In fact, this is what hosting providers do. You have a choice of software, hardware, and features. It’s pretty much standard with every hosting provider — you, the client, pick the hardware you can afford, run the software you’d like to do, and select the features you wish. The combination depends on the performance you need and the money you’re willing to spend on it!
However, LL never went the route of “flexibility”, relying instead on one-size-fits-all, absolutely standard solutions. Why?
While a lot of human intervention was needed, I can understand the problem about setup costs. But now that it’s all fully automated…?
Instead, we get the following speech from M Linden:
“Because we have complexity everywhere else, we’re loath to add a highly complex pricing structure.”
There is still hope, since M Linden goes on and says:
“Nevertheless, it’s clear we have to build a product mix and pricing structure that offers more flexibility.”
… and then announces that for a more limited set of features you’ll have to pay more, which is completely and utterly insane!
So the message seems to be: “if you want more flexibility, you pay more than for a standard solution, and get a worse service”. Well, one can understand the theory that a “personalised” solution ought to be a bit more expensive than a standard one — not that you ought to get worse service! But, again, this makes sense only if there is manual labour involved. If the cost of setting up a sim is the same, no matter what its ultimate characteristics are, why should it be more expensive to provide a more limited feature set?

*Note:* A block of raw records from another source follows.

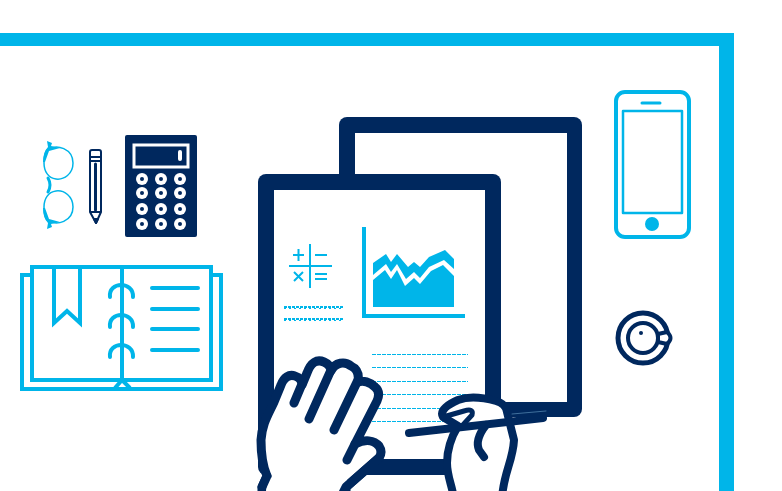
<!DOCTYPE html>
<html lang="en">
<head>
<meta charset="utf-8">
<title>Desk with paperwork</title>
<style>
:root { --navy: #00285e; --cyan: #00b5e9; --paper: #fff; }
html, body { margin: 0; overflow: hidden; background: var(--paper); }
svg { display: block; width: 782px; height: 491px; }
.line { fill: none; stroke-linecap: round; stroke-linejoin: round; }
.cyan { stroke: var(--cyan); }
.navy { stroke: var(--navy); }
.paper { fill: var(--paper); }
.fill-cyan { fill: var(--cyan); }
.fill-navy { fill: var(--navy); }
.square { stroke-linecap: butt; stroke-linejoin: miter; }
</style>
</head>
<body>
<svg viewBox="0 0 782 491" role="img" aria-label="Hands writing on a report on a desk with a notebook, calculator, phone and coffee">
  <defs>
    <g id="calculator-key"><circle r="6" class="paper"/><circle r="2" class="fill-navy"/></g>
    <g id="key-row"><use href="#calculator-key" x="142"/><use href="#calculator-key" x="161"/><use href="#calculator-key" x="180"/></g>
    <path id="binder-ring" d="M110 297C108 281 134 281 133 297"/>
    <path id="text-row" d="M372 0H468"/>
    <g id="lens">
      <path class="line cyan" stroke-width="1.5" d="M47 150C57 143 73 149 73 163C73 174 64 180 56 179C48 178 44 171 44 163C44 157 45 153 47 150Z"/>
      <path class="fill-cyan" d="M47 141L52 143L51 146L60 148L49 151L45 162H43Q43 152 48 147Z"/>
    </g>
  </defs>

  <path id="desk-edge" class="fill-cyan" d="M0 33H734V491H719V46H0Z"/>

  <g id="glasses">
    <use href="#lens"/>
    <use href="#lens" transform="matrix(1 0 0 -1 0 370)"/>
    <path class="line cyan" stroke-width="3" d="M48 178Q52 185 48 192"/>
  </g>

  <g id="pencil" class="line navy" stroke-width="2">
    <path d="M90 152Q90 150 92 150H99Q101 150 101 152V212L96 223L90 212Z"/>
    <path d="M90 157H101M90 161H101M91 212H100"/>
    <path d="M95.5 164V210" stroke-width="3"/>
    <path class="fill-navy" d="M94 219H98L96 223Z"/>
  </g>

  <g id="calculator">
    <rect class="fill-navy" x="125" y="135" width="72" height="102" rx="2"/>
    <rect x="134" y="145" width="54" height="22" fill="none" stroke="#fff" stroke-width="3"/>
    <rect class="paper" x="178" y="150" width="4" height="11" rx="2"/>
    <use href="#key-row" y="179"/><use href="#key-row" y="193"/>
    <use href="#key-row" y="209"/><use href="#key-row" y="224"/>
  </g>

  <g id="notebook" class="line cyan square" stroke-width="4">
    <path d="M32 275H22V389H221V275H211"/>
    <rect x="32" y="267" width="179" height="113"/>
    <path d="M122 267V380"/>
    <path d="M54 267V323L67 311L80 323V267"/>
    <path d="M115 388L122 380L130 388"/>
    <g stroke-linecap="round">
      <use href="#binder-ring"/><use href="#binder-ring" y="30"/><use href="#binder-ring" y="60"/>
      <path d="M152 288H198M152 309H198M152 329H198M152 350H198"/>
    </g>
  </g>

  <g id="back-sheet">
    <rect class="fill-navy" x="339" y="117" width="243" height="300" rx="8"/>
    <rect class="paper" x="355" y="133" width="212" height="269"/>
  </g>
  <g id="front-sheet">
    <rect class="fill-navy" x="258" y="174" width="243" height="301" rx="8"/>
    <rect class="paper" x="274" y="190" width="211" height="269"/>
  </g>

  <g id="report">
    <path id="maths-symbols" class="line cyan square" stroke-width="2" d="M310 244V288M289 266H332M293 255H304M298.5 249V261M315 255H327M294 272L303 281M303 272L294 281M315 274H327M315 279H327"/>
    <g class="line cyan square" stroke-width="2" stroke-dasharray="3 1">
      <path d="M284 307H343M284 319H343"/>
    </g>
    <g class="line cyan square" stroke-width="1" stroke-dasharray="4 1">
      <path d="M284 308.5H343M284 320.5H343" stroke-dasharray="2 3"/>
      <use href="#text-row" y="354.5"/><use href="#text-row" y="367.5"/><use href="#text-row" y="381.5"/>
      <use href="#text-row" y="394.5"/><use href="#text-row" y="408.5"/><use href="#text-row" y="421.5"/>
    </g>
    <g id="area-chart">
      <path id="chart-axes" class="line cyan square" stroke-width="4" d="M364 227V316H465"/>
      <path id="upper-area" class="fill-cyan" d="M373 263L386 254L391 262L397 254L408 267L414 262L420 267L429 257L445 250L454 259V269L444 260L429 267L420 278L414 272L406 279L397 264L391 272L386 264L373 275Z"/>
      <path id="lower-area" class="fill-cyan" d="M373 280L385 270L391 279L397 270L405 286L414 278L420 284L431 271L443 265L454 276V307H373Z"/>
    </g>
  </g>

  <g id="left-hand">
    <path class="paper line navy" stroke-width="9" d="M262 487L267 476C262 465 261 454 261 440C262 424 268 415 274 402L281 385C284 377 289 374 295 376Q302 378 302 385L307 373C311 362 317 359 324 362Q331 365 331 371C335 362 345 361 351 366Q360 370 358 382C363 380 370 382 375 387Q381 392 377 401L355 444C365 439 374 440 379 446Q383 452 379 458L346 487V499H262Z"/>
    <path class="paper" d="M268 478L349 480L343 491H266Z"/>
    <path class="line navy" stroke-width="9" d="M302 384L294 403M331 370L309 419M358 380L334 430M355 444L347 460M379 458L346 487L342 495M267 476L262 487"/>
  </g>

  <g id="right-hand">
    <path class="paper line navy" stroke-width="8" d="M454 499C452 485 447 476 447 463C447 448 452 436 458 426L443 417C439 410 449 404 458 400C469 396 485 398 496 401Q506 404 507 412L514 440C513 461 503 474 502 499Z"/>
    <path class="line navy" stroke-width="5" d="M443 417L464 411Q474 408 472 415L461 427"/>
    <path class="line" stroke="#3f6f9c" stroke-width="1" d="M512 414L546 411"/>
    <path id="pen" class="line navy" stroke-width="8" d="M409 433L543 418"/>
    <path class="line navy" stroke-width="8" d="M486 425C479 434 476 443 479 450L484 457"/>
  </g>

  <g id="phone">
    <rect class="line cyan" x="616" y="92" width="73" height="145" rx="9" stroke-width="4"/>
    <rect class="line cyan" x="623" y="111" width="59" height="102" stroke-width="2.5"/>
    <path class="line cyan" stroke-width="3" d="M642 103H660"/>
    <circle class="fill-cyan" cx="652" cy="224" r="7"/>
  </g>

  <g id="coffee-cup" class="line navy" stroke-width="5">
    <circle cx="643" cy="338" r="25"/>
    <circle cx="643" cy="338" r="15" stroke-width="4"/>
    <path class="paper" stroke-width="4" d="M658 334L667 332Q674 338 667 344L658 342Z"/>
    <circle class="fill-navy" cx="641" cy="333" r="2" stroke="none"/>
  </g>
</svg>
</body>
</html>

I’ve tried to think this over and over, and I really cannot understand, from the little input we get from Linden Lab, how they figure out their pricing. From an outsider it looks like they throw a random number out of their pockets and use it as their price, and then see how well it financially works. But that’s hardly what can be the case, given M Linden’s background and expertise. No, Internet hosting providers are mostly cost-based operations, so there is something missing here in the whole equation.

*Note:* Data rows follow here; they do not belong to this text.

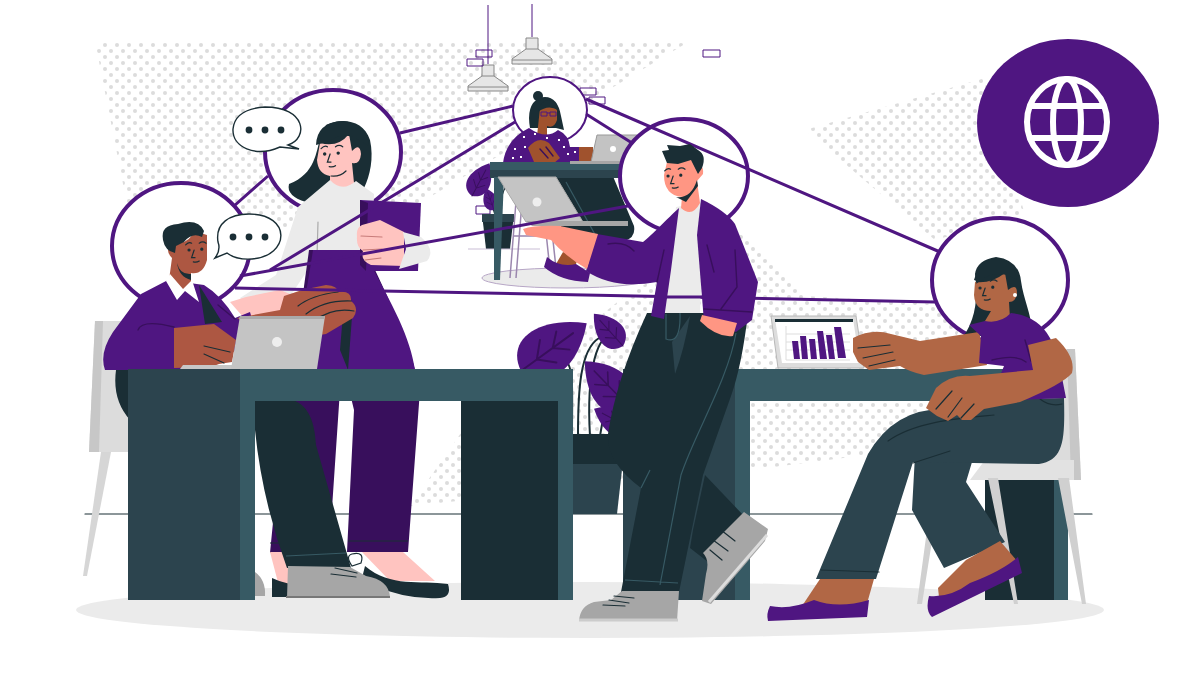
<!DOCTYPE html>
<html lang="en">
<head>
<meta charset="utf-8">
<title>Connected team</title>
<style>
:root{--purple:#4f1681;--plum:#380f5c;--ink:#1a2e35;--teal:#2c444e;--edge:#375a64;--mist:#ebebeb;--silver:#c7c7c7;--shoe:#a6a6a6;--pink:#ffc4c0;--peach:#ff9683;--brown:#b16745;--clay:#ad5742;--umber:#a0522d;--white:#fff}
html,body{margin:0;height:100%;overflow:hidden;background:var(--white)}
svg{display:block;width:1200px;height:674px}
.purple{fill:var(--purple)}.plum{fill:var(--plum)}.ink{fill:var(--ink)}.teal{fill:var(--teal)}.edge{fill:var(--edge)}.mist{fill:var(--mist)}.silver{fill:var(--silver)}.shoe{fill:var(--shoe)}.pink{fill:var(--pink)}.peach{fill:var(--peach)}.brown{fill:var(--brown)}.clay{fill:var(--clay)}.umber{fill:var(--umber)}.white{fill:var(--white)}
.ring{fill:var(--white);stroke:var(--purple);stroke-width:4}
.links{fill:none;stroke:var(--purple);stroke-width:3}
.thin{fill:none;stroke:var(--ink);stroke-width:1.2;stroke-linecap:round}
.fold{fill:none;stroke:var(--plum);stroke-width:1.4;stroke-linecap:round}
.seam{fill:none;stroke:var(--edge);stroke-width:1.2}
.bubble{fill:var(--white);stroke:var(--ink);stroke-width:1.4}
.outline{fill:none;stroke:var(--purple);stroke-width:1}
</style>
</head>
<body>
<svg viewBox="0 0 1200 674" role="img" aria-label="Team members linked in a network while working at desks">
<defs>
<pattern id="dots" width="12" height="12" patternUnits="userSpaceOnUse"><g fill="#dcdcdc"><circle cx="3" cy="3" r="2"/><circle cx="9" cy="9" r="2"/></g></pattern>
<g id="face" fill="none" stroke="#1a2e35" stroke-width="1.4" stroke-linecap="round"><circle cx="-7" cy="0" r="1.2" fill="#1a2e35"/><circle cx="8" cy="-1" r="1.2" fill="#1a2e35"/><path d="M-11-6q4-4 7-2M5-8q4-3 8 0M-1 0l-3 9h4M-2 14q4 1 7-1"/></g>
<g id="leaf"><path class="purple" d="M0 0C-24-4-25-32 0-58C23-34 23-7 0 0Z"/><path class="fold" d="M0 0V-46M0-14l-10-10M0-14l10-10M0-28l-8-9M0-28l8-9"/></g>
<g id="lamp"><path d="M0-60V-27" class="outline"/><path d="M-6-26H6V-15L20-5V0H-20V-5L-6-15Z" fill="#e6e6e6" stroke="#888"/><path d="M-20-4H20M-6-15H6" stroke="#888"/></g>
<g id="typing"><circle cx="-16" r="3.4"/><circle r="3.4"/><circle cx="16" r="3.4"/></g>
</defs>

<g id="backdrop" fill="url(#dots)">
<path d="M95 41H690L475 170 400 215 135 245Z"/>
<path d="M805 130 985 78 1025 215 935 240Z"/>
<path d="M735 228 805 296 970 306 905 450 750 470 410 506 470 420 620 300Z"/>
</g>
<ellipse id="floor" class="mist" cx="590" cy="610" rx="514" ry="28"/>
<path class="thin" d="M85 514H1092"/>

<g id="lamps"><use href="#lamp" x="488" y="91"/><use href="#lamp" x="532" y="64"/><path class="outline" d="M488 5V31"/></g>
<path id="bricks" class="outline" d="M476 50h16v7h-16zM467 59h16v7h-16zM703 50h17v7h-17zM580 88h16v7h-16zM589 97h16v7h-16zM476 206h14v8h-14z"/>

<g id="plants">
<path class="thin" d="M495 215Q490 195 484 190M500 215Q500 188 512 180"/>
<use href="#leaf" transform="translate(472 196) rotate(28) scale(.64)"/><use href="#leaf" transform="translate(494 210) rotate(-20) scale(.4)"/>
<path class="ink" d="M482 214H514L510 249H486Z"/><path class="teal" d="M482 214h32v8h-32z"/>
<path d="M468 249H540" stroke="#c9bdd5"/>
<g fill="none" stroke="#1a2e35" stroke-width="2"><path d="M578 436C578 390 580 350 599 338M590 436C586 370 598 330 614 336M600 436C606 400 610 385 622 380M572 436C572 390 574 370 566 360"/></g>
<use href="#leaf" transform="translate(521 371) rotate(54) scale(1.4)"/><use href="#leaf" transform="translate(623 346) rotate(-42) scale(.75)"/><use href="#leaf" transform="translate(630 408) rotate(-44) scale(1.12)"/><use href="#leaf" transform="translate(634 430) rotate(-62) scale(.78)"/>
<path class="teal" d="M560 434H626L617 514H572Z"/><path class="ink" d="M560 434H628V464H572Z"/>
</g>

<g id="rings">
<ellipse class="ring" cx="333" cy="152" rx="68" ry="62"/><ellipse class="ring" cx="181" cy="246" rx="69" ry="63"/>
<ellipse class="ring" cx="550" cy="110" rx="37" ry="33" style="stroke-width:2"/>
<ellipse class="ring" cx="1000" cy="280" rx="68" ry="62"/>
</g>

<g id="back-worker">
<ellipse cx="567" cy="278" rx="85" ry="10" class="mist" stroke="#b7a6c6"/>
<g id="back-chair" fill="none" stroke="#9b87ae" stroke-width="1.5"><path d="M518 176 510 278M524 176 516 278M540 176 550 270M546 176 556 268M514 236H549"/></g>
<path class="ink" d="M550 174H612L634 226Q636 238 624 241L584 264 570 256 562 232Z"/>
<path class="seam" d="M566 182 598 240 582 258"/>
<path class="umber" d="M563 252 578 258 574 270 556 264Z"/>
<path class="purple" d="M547 257Q560 268 576 264L590 273 588 282Q560 281 544 267Z"/>
<path class="ink" d="M530 128Q526 105 539 98Q557 93 561 116L564 130 556 128Z"/><circle class="ink" cx="538" cy="96" r="5"/>
<path class="umber" d="M540 108Q550 100 557 110V120Q554 129 547 126V136H537Z"/>
<path class="ink" d="M538 112Q540 100 550 100 558 102 558 110 548 104 538 112Z"/>
<path class="outline" d="M541 112h6v4h-6zM550 112h6v4h-6zM547 113h3"/>
<path class="purple" d="M529 128Q546 140 558 130Q569 135 570 147H584V163L503 163Q506 139 529 128Z"/>
<path d="M514 149h2M523 137h2M534 134h2M546 138h2M558 140h2M520 157h2M567 154h2M512 158h2M524 147h2M563 147h2M574 152h2" stroke="#fff" stroke-width="2"/>
<path class="umber" d="M528 148Q538 135 549 143L560 158 554 163 534 162ZM579 147h14v14h-14z"/><path class="fold" d="M540 149l8 9M546 147l7 9"/>
<g id="back-desk"><path class="edge" d="M490 162H640V171H490Z"/><path class="teal" d="M490 170H640V178H490Z"/><path class="edge" d="M494 177H504L500 280H494Z"/></g>
<path d="M597 135H637L632 162H591Z" fill="#c3c3c3" stroke="#999"/><path class="shoe" d="M570 161H632V164H570Z"/><circle cx="613" cy="149" r="3" fill="#fff"/>
</g>

<ellipse class="ring" cx="684" cy="176" rx="64" ry="57"/>
<g id="held-laptop"><path d="M498 177H556L583 222H526Z" fill="#c4c4c4" stroke="#aaa"/><path class="shoe" d="M526 221H628V226H532Z"/><circle cx="537" cy="202" r="4.500" fill="#eee"/></g>

<g id="standing-woman">
<path class="ink" d="M326 125C343 117 364 121 370 140C374 158 370 176 364 188L349 180 340 186C336 200 320 206 306 202Q286 196 289 184C316 174 316 150 320 140Z"/>
<path class="pink" d="M320 143Q338 148 349 134L352 151Q360 142 361 154Q360 165 352 163L354 183Q340 193 330 183V176Q318 174 317 160Z"/>
<path class="ink" d="M316 145Q317 122 343 121 366 124 369 146L353 137Q340 133 330 141Z"/>
<use href="#face" transform="translate(331 154) scale(.9)"/>
<path class="thin" d="M331 176Q340 177 346 171"/>
<path class="mist" d="M330 180Q342 193 356 181L374 194 372 252 317 256 291 295 253 311 240 298 276 275 298 207Z"/>
<path class="thin" d="M318 222 317 256" style="stroke:#aaa"/>
<path class="pink" d="M246 297 280 290 300 298 290 316 244 318 230 302Z"/>
<path class="plum" d="M309 250H366C386 295 410 340 420 390L408 552H347L354 410 342 360 329 553H270L285 400Q300 320 309 250Z"/>
<path class="purple" d="M313 250H363C393 306 410 336 415 370H290Q304 310 313 250Z"/>
<path class="ink" d="M344 302 353 303 348 370 340 350Z"/>
<path d="M270 543H330M348 541H408" stroke="#1a2e35"/>
<path class="pink" d="M270 552H326V580L280 590ZM362 552H403L435 581H390Z"/>
<path class="ink" d="M272 578Q300 592 350 580V597H272ZM365 566C391 588 420 580 448 584Q452 597 440 598 407 600 375 586L362 578Z"/>
<path class="purple" d="M360 200 421 203 418 271H367L360 265Z"/><path class="plum" d="M360 200 368 203 366 271 360 265Z"/>
<path class="pink" d="M357 236Q356 228 362 225L380 220 404 232 404 266 371 265Q360 260 363 251 356 247 357 236Z"/>
<path class="mist" d="M403 232 421 237Q436 250 427 261L399 269 406 249Z"/>
<path class="thin" d="M361 236 382 237M363 250 382 249M365 260 381 258" style="stroke:#c77b79"/>
</g>

<g id="left-chair"><path d="M95 321H150V452H89Z" fill="#dcdcdc"/><path class="silver" d="M95 321h8l-4 131H89Z"/><path d="M101 452H111L87 576H83Z" fill="#d6d6d6"/></g>

<g id="seated-man">
<path class="ink" d="M116 370H240V420H130Q112 400 116 370ZM255 400H292C310 405 315 425 316 445L351 568H287Q262 500 255 430Z"/>
<path class="seam" d="M286 556 346 553"/>
<path class="shoe" d="M255 572Q266 580 265 596H255ZM288 566 350 567 366 576Q389 580 390 597L287 598Z"/><path d="M286 597H390" stroke="#777" stroke-width="2"/>
<path class="thin" d="M335 568l22 5M331 574l25 3M352 566q-7-10 0-12 13-3 9 9z"/>
<path class="purple" d="M168 280 204 285Q222 296 235 318L250 312 258 340 233 352 205 370H105Q99 353 113 332L141 294Z"/>
<path class="ink" d="M199 285 222 322 205 324Z"/>
<path class="clay" d="M174 241Q188 246 194 231L207 235V260Q203 275 191 273V282L181 295 169 280 172 258Q163 249 174 241Z"/>
<path class="ink" d="M163 240Q160 225 178 224 198 218 204 231L202 237Q192 232 184 242L176 246 175 253Q165 251 163 240Z"/><path class="ink" d="M177 263Q180 275 191 274V280Q179 277 177 263Z"/>
<use href="#face" transform="translate(195 250) scale(.85)"/>
<path class="white" d="M170 274 183 289 192 280 199 302 185 291 177 300 166 281Z"/>
<path class="fold" d="M138 330Q142 319 174 327M218 305 235 319"/>
<path class="clay" d="M174 328 214 324 236 340 232 362 219 364 211 367 174 368Z"/>
<path class="clay" d="M237 318 280 310 284 296 302 290 326 285Q338 286 338 292 352 290 351 301 360 308 353 318L326 334 275 342Z"/>
<path class="thin" d="M298 306Q312 295 338 292M306 314Q324 300 351 301M314 321Q332 307 354 311M204 346 230 352M204 354 224 363"/>
</g>

<g id="links" class="links">
<path d="M234 206 268 176M400 133 513 106M270 270 515 122M240 276 628 206M586 114 632 143M586 99 940 252M235 288 935 302"/>
</g>

<g id="left-desk">
<path class="ink" d="M461 400h98v200h-98z"/><path class="teal" d="M128 369h113v231H128z"/><path class="edge" d="M240 369H573V600H558V401H255V600H240Z"/>
<path class="silver" d="M183 365H235V369H180Z"/><path d="M240 316H325L317 369H231Z" fill="#c4c4c4"/><path d="M240 316H325L324 319H239Z" fill="#aaa"/><circle cx="277" cy="342" r="5" fill="#eee"/>
</g>

<g id="right-desk">
<path class="teal" d="M623 369h113v231H623z"/><path class="ink" d="M985 470h70v130h-70z"/><path class="edge" d="M735 369H1068V600H1054V401H750V600H735Z"/>
<path d="M771 316H856L864 368H778Z" fill="#ddd" stroke="#b8b8b8"/><path d="M775 319H853L860 363H782Z" fill="#fff"/><path class="ink" d="M775 319h78v3h-78z"/>
<path d="M786 326V360H850M786 334H850M786 342H850M786 350H850" fill="none" stroke="#ddd"/>
<path class="purple" d="M792 341h6l2 18h-6zM800 336h6l2 23h-6zM809 339h6l2 20h-6zM817 331h6l4 28h-7zM826 335h6l3 24h-6zM834 327h7l5 31h-8z"/>
</g>

<g id="standing-man">
<path class="ink" d="M693 530 705 475 744 516 708 562 690 548Z"/>
<path class="shoe" d="M744 512 768 529 765 541 711 604 702 601 706 574Q710 560 703 553Z"/><path d="M767 535 709 602" stroke="#ddd" stroke-width="3"/><path class="thin" d="M713 540l15 11M710 550l12 10M721 530l14 11"/>
<path class="ink" d="M647 313H748Q742 365 731 396L703 475 679 592H621L641 488Q606 462 608 434 616 380 647 313Z"/>
<path class="teal" d="M672 342 690 316Q684 350 675 374Z"/>
<path class="seam" d="M736 333C728 380 694 435 681 475L660 585M666 314v25q15 6 14-26M625 580 678 583M641 488 650 470"/>
<path class="shoe" d="M622 591H679L677 621H579Q580 606 594 602L611 600Z"/><path d="M579 620H678" stroke="#ccc" stroke-width="3"/><path class="thin" d="M609 600l20 3M614 596l20 2M603 605l22 1"/>
<path class="mist" d="M676 207 704 202 700 313H664Z"/>
<path class="links" d="M662 297H704"/>
<path class="purple" d="M679 208C668 218 651 236 643 242L597 234 586 271Q615 290 657 282L651 316 664 319 671 270Z"/>
<path class="purple" d="M701 199Q726 211 735 224L758 282 752 320 736 332 704 322 697 235Z"/>
<path class="fold" d="M657 282 664 250M735 250 737 287 721 309M704 309 752 312M608 244Q625 241 634 251M707 245 714 272"/>
<path class="peach" d="M667 162Q684 165 691 154L697 168Q704 163 703 174L697 181 700 203Q692 218 681 208L682 197Q664 195 664 175Z"/>
<path class="ink" d="M667 163 662 151 669 150 667 145 680 146 690 144 698 150Q707 155 702 168L698 174 691 160 678 164ZM676 197Q691 199 697 180L698 186 686 202Z"/>
<use href="#face" transform="translate(674 176) scale(.85)"/>
<path class="peach" d="M523 229Q534 225 560 226L598 234 587 269Q566 257 551 240L526 235Z"/>
<path class="peach" d="M702 315 737 323 733 336Q717 338 700 321Z"/>
</g>

<g id="right-chair"><path d="M1030 349H1075L1081 480H1030Z" fill="#dcdcdc"/><path class="silver" d="M1067 349h8l6 131h-10z"/><path d="M985 460H1074V480H970Z" fill="#e2e2e2"/><path d="M988 478H998L1018 604H1014ZM1058 478H1069L1086 604H1082ZM934 478H942L922 604H917Z" fill="#d0d0d0"/></g>

<g id="seated-woman">
<path class="teal" d="M915 455 972 462 966 482 1005 542 944 568 912 510Z"/>
<path class="brown" d="M966 560 1000 541 1018 562 940 606 938 588Z"/>
<path class="purple" d="M929 596Q950 598 970 583 1002 571 1018 557L1022 573 932 617Q925 611 929 596Z"/>
<path class="teal" d="M989 400 1064 398C1065 440 1064 460 1039 464L913 462 876 579H816L868 454Q895 407 947 409Z"/>
<path class="thin" d="M888 441C916 421 962 418 994 415M913 463 950 451M821 570 879 572M1040 399Q1050 407 1062 404"/>
<path class="brown" d="M820 579H874L866 607 800 609Z"/>
<path class="purple" d="M770 606Q790 610 814 600 838 609 869 600L867 617 768 621Q766 614 770 606Z"/>
<path class="ink" d="M975 274Q977 260 996 257 1019 260 1021 281C1024 304 1036 321 1030 344L975 335 959 342Q981 317 975 274Z"/>
<path class="brown" d="M975 282Q991 284 1005 273L1008 290Q1017 283 1017 293 1016 302 1009 302L1010 319Q996 336 982 326L991 311Q975 311 974 295Z"/>
<path class="ink" d="M974 280Q980 258 998 259 1012 259 1017 280L1007 275Q990 271 980 282Z"/><circle cx="1015" cy="295" r="2" fill="#fff"/>
<use href="#face" transform="translate(986 288) scale(.85)"/>
<path class="brown" d="M853 338Q872 328 891 334L920 341 979 332 987 365 924 375Q910 372 900 366L869 370 858 362 853 352Z"/>
<path class="thin" d="M858 348 890 345M863 358 893 352M869 366 895 360"/>
<path class="purple" d="M1011 313Q1038 316 1050 338L1057 352 1066 398 990 401 1004 366 979 363 981 336 969 325 985 321Q1000 324 1011 313Z"/>
<path class="fold" d="M992 360Q1016 354 1026 362M1025 340 1031 361M994 391Q1010 383 1020 389"/>
<path class="brown" d="M1028 345 1056 338Q1076 357 1072 373 1063 384 1020 402L984 409 971 420 962 420 957 415 948 421 937 416 926 408 936 388Q951 374 970 376L1033 370Z"/>
<path class="thin" d="M936 409 952 391M948 417 962 398M961 418 974 404"/>
</g>

<g id="speech">
<path class="bubble" d="M265 107C306 107 309 138 288 145L299 149 280 147C255 158 232 147 233 129Q235 109 265 107Z"/><use href="#typing" class="ink" x="265" y="130"/>
<path class="bubble" d="M249 214C292 214 290 256 252 259 238 260 231 256 227 253L215 258Q221 250 218 242C215 223 230 214 249 214Z"/><use href="#typing" class="ink" x="249" y="237"/>
</g>

<g id="globe"><ellipse class="purple" cx="1068" cy="123" rx="91" ry="84"/><g fill="none" stroke="#fff" stroke-width="6"><ellipse cx="1067" cy="122" rx="40" ry="43"/><ellipse cx="1067" cy="122" rx="14" ry="43"/><path d="M1031 106H1103M1031 138H1103"/></g></g>
</svg>
</body>
</html>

Ultimately, there is a very complex formula that has shown, on M Linden’s spreadsheets, that continuing to provide a “limited set of features” for a fair price will lead Linden Lab to ruin and bankrupcy. Where exactly that happens on the formula is impossible for us mere mortals to understand. But it has to be a very strong point indeed: one that makes LL decide to cut their income in 20% instead of continuing to offer that service. And I’m at a loss to explain such a decision.
Perhaps LL should try to use some OpenSim-based servers on their own grid 🙂 They’d be able to run a hundred sims on a Class 6 server pretty easily, provided they’d have enough memory and bandwidth, and sell these for the “magic” price of US$10-30 per month. They’d be fully integrated with LL’s asset servers, so you’d still have access to those billions of objects. But they’d have lousy performance and crash a lot. The point is, they would be ultra-cheap and compete aggressively.
Being a Premium account resident, and having the choice between a 512 m2 plot on the stable mainland with 117 prims, or a totally unstable and unreliable private island on an underpowered server for the same price, I’d very likely go for the latter! And I’m pretty sure that most of the 90,000 Premium account residents would think the same way. So, instead of losing a million US$ and 13,000 sims from the grid, LL would, with this option, earn the same amount of money and run seven times as many sims (but use the same number of servers!) — while at the same time making everybody very happy!
It would make sense to me, if I lived in a sane world.
Instead, Second Life has become Surreal Life, and I cannot figure it out any more.